Assignment: Whenever a line in the data holds the string "rotate", pull that line out.

─── Input material ───

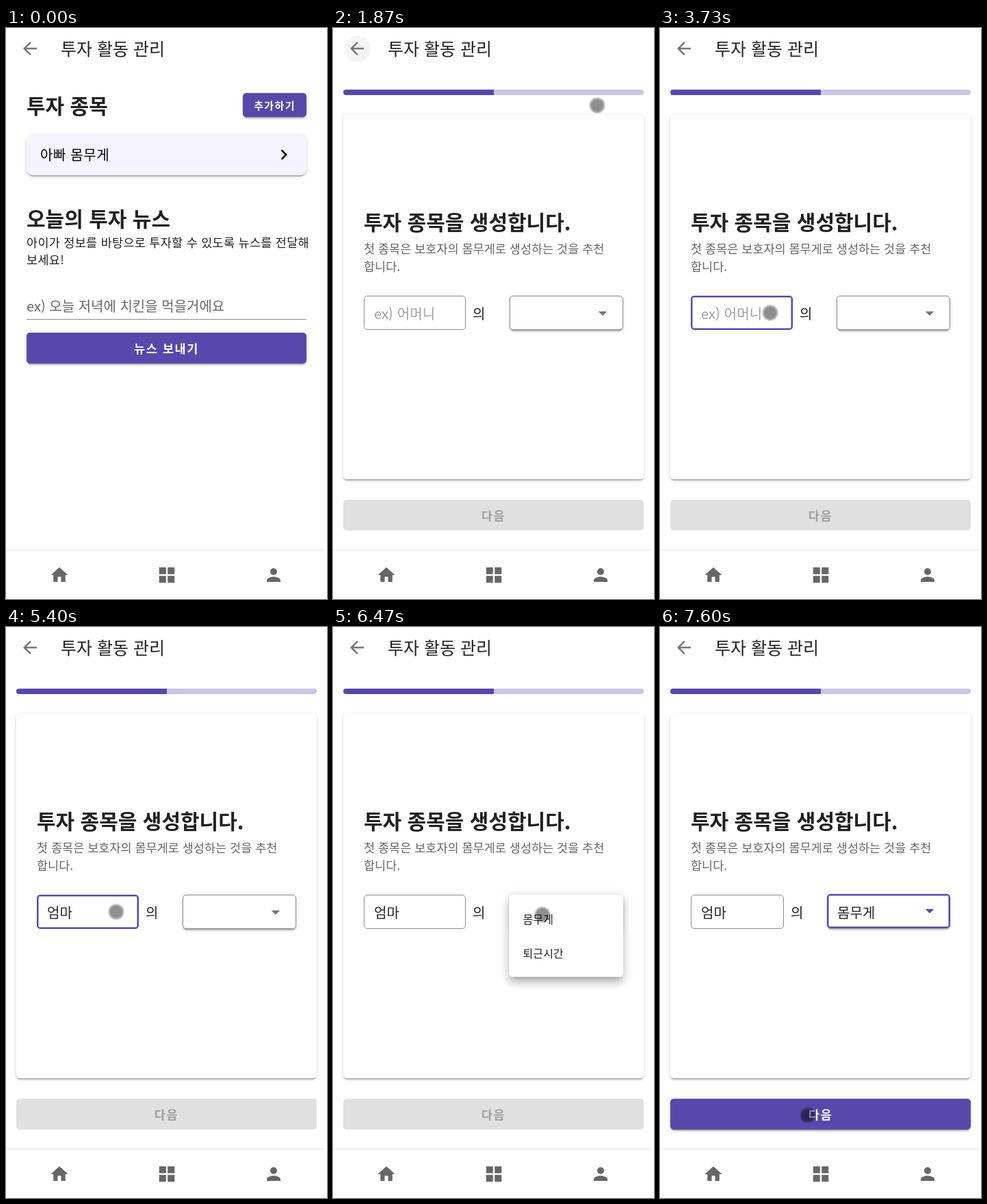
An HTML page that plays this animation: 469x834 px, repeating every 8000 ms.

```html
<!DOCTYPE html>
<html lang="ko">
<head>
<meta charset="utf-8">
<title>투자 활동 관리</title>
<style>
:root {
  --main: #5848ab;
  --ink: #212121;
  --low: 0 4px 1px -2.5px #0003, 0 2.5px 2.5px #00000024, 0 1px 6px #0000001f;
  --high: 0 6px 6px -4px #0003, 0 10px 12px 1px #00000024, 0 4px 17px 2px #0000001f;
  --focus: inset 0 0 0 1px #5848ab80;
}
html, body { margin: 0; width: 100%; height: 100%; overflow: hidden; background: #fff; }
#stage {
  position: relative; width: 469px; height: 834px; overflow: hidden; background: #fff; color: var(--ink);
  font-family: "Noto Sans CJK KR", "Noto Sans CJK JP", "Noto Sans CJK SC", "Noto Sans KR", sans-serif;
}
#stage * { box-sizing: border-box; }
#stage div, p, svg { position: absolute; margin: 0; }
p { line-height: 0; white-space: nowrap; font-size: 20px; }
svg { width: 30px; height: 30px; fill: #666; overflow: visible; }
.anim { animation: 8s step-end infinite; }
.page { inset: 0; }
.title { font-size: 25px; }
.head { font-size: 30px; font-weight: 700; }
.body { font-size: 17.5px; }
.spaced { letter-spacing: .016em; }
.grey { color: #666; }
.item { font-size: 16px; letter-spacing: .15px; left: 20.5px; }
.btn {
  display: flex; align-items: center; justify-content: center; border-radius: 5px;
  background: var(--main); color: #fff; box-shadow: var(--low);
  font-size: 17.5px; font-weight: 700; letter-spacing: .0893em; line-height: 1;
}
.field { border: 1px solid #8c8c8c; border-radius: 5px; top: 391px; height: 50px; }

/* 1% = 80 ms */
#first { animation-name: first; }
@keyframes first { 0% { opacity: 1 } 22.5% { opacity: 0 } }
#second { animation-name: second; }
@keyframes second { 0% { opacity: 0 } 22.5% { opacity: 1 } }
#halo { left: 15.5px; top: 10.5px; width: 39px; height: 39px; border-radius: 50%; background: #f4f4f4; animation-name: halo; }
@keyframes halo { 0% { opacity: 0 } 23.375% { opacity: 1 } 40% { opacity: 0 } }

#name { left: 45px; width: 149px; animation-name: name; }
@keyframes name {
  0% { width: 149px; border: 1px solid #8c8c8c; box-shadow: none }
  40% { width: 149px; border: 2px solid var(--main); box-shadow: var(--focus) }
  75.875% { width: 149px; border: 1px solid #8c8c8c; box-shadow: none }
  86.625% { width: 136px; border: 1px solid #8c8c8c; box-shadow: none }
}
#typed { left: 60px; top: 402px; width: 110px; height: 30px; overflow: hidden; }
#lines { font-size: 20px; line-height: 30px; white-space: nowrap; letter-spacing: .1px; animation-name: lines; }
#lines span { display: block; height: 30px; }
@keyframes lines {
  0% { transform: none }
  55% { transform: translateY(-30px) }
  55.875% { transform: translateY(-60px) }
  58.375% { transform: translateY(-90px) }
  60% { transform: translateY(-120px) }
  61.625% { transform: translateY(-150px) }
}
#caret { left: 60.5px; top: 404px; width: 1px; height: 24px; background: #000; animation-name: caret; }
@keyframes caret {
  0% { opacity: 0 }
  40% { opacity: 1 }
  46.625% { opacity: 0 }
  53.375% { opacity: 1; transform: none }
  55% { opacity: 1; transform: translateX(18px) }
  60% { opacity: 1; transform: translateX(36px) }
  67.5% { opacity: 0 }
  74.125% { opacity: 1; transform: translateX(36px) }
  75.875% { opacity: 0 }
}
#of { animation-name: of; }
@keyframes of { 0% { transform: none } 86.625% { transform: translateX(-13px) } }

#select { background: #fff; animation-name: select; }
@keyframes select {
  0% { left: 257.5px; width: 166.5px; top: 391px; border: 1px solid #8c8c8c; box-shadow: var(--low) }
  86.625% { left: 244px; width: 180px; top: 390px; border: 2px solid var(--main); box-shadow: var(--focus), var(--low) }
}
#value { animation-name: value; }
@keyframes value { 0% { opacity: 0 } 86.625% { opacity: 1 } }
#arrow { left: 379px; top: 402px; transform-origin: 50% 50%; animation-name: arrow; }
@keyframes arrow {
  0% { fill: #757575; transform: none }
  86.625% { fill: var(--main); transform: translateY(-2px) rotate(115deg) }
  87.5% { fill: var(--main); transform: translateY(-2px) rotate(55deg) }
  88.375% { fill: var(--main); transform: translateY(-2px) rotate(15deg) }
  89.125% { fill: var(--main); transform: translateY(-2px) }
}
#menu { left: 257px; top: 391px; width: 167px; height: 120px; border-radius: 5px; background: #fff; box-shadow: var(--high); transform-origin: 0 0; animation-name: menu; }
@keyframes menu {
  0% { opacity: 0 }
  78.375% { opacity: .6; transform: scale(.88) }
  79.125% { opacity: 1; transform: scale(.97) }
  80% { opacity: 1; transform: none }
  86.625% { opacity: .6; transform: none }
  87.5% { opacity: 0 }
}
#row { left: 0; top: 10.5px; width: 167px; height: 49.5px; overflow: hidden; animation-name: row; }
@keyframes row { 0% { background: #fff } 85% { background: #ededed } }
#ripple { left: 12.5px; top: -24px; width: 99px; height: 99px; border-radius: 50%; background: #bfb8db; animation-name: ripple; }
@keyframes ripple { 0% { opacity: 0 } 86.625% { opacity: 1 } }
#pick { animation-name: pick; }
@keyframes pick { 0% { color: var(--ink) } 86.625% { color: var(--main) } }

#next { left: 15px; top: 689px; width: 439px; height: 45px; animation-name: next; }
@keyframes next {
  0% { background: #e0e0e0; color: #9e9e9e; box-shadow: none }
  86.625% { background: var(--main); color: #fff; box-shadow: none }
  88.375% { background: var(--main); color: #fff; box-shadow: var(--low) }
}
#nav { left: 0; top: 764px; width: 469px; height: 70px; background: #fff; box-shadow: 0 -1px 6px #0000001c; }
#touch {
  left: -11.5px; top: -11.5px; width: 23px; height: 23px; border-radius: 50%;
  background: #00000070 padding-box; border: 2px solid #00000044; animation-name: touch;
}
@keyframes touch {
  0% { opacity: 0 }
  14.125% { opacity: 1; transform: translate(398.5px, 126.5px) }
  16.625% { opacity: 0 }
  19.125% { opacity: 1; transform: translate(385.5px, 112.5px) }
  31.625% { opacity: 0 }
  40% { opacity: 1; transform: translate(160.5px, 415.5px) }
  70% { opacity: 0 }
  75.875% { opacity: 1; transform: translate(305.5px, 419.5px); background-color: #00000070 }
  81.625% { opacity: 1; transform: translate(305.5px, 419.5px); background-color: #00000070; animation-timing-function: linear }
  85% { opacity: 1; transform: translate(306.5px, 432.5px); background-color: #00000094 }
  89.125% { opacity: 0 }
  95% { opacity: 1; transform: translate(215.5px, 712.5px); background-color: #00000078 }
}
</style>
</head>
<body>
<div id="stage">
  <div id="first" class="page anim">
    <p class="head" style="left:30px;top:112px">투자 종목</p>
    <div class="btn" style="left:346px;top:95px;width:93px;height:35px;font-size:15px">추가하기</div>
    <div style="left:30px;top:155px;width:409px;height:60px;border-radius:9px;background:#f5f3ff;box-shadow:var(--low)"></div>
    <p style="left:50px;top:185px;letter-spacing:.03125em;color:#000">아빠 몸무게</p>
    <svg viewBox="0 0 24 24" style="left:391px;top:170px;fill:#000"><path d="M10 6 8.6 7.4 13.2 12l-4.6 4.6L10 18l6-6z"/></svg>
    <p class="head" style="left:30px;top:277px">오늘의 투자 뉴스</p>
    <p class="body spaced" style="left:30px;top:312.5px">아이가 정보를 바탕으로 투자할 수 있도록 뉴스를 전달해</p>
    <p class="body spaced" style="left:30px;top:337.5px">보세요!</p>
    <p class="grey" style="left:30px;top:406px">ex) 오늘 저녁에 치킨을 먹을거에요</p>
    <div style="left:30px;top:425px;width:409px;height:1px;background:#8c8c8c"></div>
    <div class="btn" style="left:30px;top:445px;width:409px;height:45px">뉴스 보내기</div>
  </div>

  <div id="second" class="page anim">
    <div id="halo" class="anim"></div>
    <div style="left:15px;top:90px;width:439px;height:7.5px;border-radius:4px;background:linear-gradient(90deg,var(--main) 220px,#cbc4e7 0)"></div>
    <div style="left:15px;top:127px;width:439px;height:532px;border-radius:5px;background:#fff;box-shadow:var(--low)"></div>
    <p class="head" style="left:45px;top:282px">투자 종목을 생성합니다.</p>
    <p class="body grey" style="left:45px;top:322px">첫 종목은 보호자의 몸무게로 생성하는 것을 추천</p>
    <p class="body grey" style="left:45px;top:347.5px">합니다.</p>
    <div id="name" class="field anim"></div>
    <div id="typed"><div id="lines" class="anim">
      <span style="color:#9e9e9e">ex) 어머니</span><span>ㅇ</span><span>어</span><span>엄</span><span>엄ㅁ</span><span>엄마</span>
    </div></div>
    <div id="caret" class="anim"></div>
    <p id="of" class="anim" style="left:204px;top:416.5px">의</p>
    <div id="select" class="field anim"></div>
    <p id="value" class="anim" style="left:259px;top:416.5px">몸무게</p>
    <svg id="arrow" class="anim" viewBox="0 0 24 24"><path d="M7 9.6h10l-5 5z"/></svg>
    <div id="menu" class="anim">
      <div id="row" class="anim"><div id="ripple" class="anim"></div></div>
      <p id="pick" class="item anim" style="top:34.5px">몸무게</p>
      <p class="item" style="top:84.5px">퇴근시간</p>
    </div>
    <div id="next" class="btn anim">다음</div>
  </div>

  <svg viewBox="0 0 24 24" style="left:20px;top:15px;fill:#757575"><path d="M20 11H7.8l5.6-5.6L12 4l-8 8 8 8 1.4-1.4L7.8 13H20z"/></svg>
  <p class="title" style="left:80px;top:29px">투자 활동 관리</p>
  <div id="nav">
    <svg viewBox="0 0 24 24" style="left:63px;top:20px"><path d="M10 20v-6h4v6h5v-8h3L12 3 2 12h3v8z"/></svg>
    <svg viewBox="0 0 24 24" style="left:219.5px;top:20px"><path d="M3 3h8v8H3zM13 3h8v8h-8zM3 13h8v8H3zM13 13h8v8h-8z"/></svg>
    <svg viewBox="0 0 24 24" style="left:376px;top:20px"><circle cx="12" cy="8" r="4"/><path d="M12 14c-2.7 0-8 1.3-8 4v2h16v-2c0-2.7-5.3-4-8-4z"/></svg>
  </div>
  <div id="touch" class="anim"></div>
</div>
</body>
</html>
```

───

Exercise solution:
  86.625% { fill: var(--main); transform: translateY(-2px) rotate(115deg) }
  87.5% { fill: var(--main); transform: translateY(-2px) rotate(55deg) }
  88.375% { fill: var(--main); transform: translateY(-2px) rotate(15deg) }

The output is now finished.